→ **What to work on**
Lines in the listing below containing the string "typed" are to be identified and copied.

→ **Available data**
────────────────────
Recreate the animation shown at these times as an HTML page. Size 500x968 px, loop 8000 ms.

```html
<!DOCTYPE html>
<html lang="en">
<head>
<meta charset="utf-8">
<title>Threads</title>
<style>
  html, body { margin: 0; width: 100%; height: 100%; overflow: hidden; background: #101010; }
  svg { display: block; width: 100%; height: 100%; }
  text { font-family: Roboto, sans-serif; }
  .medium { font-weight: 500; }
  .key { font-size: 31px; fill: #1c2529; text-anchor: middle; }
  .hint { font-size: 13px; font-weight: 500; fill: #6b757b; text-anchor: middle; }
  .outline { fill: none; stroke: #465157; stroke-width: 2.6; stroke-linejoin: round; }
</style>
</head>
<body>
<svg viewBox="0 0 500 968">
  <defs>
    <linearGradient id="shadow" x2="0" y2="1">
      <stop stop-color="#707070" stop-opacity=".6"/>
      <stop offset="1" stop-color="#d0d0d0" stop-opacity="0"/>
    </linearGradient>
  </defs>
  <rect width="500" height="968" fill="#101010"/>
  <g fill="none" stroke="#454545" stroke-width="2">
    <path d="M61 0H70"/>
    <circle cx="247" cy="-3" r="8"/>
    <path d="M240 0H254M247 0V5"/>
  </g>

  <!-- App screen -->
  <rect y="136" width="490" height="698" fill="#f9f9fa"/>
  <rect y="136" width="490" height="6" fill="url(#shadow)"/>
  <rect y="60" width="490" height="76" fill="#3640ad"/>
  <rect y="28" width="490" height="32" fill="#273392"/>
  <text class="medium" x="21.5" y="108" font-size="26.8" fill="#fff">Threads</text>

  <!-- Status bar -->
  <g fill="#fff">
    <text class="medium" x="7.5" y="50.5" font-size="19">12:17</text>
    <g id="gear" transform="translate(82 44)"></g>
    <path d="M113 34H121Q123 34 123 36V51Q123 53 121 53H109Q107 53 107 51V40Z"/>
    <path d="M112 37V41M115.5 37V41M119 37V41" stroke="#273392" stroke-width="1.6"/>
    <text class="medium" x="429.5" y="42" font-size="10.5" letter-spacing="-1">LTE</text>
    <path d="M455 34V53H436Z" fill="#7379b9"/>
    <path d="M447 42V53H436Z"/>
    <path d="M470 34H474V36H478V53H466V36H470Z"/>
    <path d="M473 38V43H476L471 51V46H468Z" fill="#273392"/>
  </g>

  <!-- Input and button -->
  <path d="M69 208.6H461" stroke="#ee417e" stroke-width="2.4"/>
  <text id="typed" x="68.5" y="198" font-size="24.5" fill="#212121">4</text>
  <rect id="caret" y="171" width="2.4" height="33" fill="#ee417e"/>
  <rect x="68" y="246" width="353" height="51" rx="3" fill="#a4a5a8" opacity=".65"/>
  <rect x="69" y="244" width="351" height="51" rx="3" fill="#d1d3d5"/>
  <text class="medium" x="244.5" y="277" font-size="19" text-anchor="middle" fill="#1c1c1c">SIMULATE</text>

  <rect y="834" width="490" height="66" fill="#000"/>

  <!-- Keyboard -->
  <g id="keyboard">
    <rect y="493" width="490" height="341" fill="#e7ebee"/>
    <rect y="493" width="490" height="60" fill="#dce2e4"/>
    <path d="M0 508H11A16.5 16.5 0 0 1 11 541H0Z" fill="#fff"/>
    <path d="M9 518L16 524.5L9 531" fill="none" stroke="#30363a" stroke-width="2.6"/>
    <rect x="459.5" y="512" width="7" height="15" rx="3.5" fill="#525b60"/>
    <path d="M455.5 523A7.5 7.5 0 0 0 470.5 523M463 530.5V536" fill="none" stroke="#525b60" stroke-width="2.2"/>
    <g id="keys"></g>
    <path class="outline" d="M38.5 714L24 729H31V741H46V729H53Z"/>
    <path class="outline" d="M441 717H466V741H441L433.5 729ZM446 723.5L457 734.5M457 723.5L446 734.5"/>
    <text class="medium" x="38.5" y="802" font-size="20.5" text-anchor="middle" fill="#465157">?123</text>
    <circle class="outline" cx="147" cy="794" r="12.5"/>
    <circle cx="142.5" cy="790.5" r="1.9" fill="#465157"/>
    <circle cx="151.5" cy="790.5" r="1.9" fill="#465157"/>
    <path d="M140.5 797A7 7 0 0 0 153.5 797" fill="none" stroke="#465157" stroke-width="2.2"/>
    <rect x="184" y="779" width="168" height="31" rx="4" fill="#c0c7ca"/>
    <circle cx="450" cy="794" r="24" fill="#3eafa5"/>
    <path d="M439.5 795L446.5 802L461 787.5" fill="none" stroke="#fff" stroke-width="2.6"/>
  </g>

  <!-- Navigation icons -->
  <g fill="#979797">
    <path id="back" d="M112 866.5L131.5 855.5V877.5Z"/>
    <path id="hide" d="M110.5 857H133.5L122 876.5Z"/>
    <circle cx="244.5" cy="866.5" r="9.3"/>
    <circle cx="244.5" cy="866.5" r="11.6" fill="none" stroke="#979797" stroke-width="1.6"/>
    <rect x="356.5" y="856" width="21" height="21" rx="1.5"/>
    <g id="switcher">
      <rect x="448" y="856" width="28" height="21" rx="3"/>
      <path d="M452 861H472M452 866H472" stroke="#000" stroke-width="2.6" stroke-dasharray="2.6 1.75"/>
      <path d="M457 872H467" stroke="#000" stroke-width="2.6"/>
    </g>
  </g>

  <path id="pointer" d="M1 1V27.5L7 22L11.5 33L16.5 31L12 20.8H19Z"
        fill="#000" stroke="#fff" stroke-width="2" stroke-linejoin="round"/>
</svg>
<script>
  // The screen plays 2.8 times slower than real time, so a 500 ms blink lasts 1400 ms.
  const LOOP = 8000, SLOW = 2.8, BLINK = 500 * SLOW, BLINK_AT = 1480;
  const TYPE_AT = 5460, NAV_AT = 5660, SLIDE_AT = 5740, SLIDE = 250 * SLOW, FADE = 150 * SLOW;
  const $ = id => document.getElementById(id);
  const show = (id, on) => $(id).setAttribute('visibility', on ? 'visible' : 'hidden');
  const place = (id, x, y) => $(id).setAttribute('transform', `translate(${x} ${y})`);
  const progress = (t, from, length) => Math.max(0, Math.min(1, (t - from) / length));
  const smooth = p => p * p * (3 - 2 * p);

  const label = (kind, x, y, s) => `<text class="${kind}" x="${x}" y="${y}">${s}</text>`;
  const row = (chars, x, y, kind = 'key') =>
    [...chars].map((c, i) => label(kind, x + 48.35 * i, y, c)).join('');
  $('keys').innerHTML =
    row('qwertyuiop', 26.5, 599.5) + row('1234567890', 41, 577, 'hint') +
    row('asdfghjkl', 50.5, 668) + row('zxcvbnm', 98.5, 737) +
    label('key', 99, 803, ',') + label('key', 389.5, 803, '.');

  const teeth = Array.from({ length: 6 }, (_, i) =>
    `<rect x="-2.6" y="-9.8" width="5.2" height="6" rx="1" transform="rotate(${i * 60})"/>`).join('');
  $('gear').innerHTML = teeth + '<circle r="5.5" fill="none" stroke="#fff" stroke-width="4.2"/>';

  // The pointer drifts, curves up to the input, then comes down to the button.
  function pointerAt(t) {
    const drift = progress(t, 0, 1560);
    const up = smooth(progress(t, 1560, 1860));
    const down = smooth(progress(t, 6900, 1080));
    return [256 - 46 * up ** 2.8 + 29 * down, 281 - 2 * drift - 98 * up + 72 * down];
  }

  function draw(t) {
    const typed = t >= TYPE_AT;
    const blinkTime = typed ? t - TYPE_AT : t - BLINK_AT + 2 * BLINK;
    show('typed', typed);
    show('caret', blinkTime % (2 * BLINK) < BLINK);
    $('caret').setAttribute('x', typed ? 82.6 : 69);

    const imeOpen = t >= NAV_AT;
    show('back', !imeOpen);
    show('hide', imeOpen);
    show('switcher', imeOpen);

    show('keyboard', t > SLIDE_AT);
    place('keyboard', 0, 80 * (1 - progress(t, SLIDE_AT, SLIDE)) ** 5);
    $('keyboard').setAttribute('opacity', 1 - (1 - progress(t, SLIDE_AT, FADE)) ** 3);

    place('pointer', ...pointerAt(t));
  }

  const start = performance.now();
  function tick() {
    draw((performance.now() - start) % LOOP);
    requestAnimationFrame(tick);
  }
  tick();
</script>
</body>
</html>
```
────────────────────
→ **Result below**
  <text id="typed" x="68.5" y="198" font-size="24.5" fill="#212121">4</text>
    const typed = t >= TYPE_AT;
    const blinkTime = typed ? t - TYPE_AT : t - BLINK_AT + 2 * BLINK;
    show('typed', typed);
    $('caret').setAttribute('x', typed ? 82.6 : 69);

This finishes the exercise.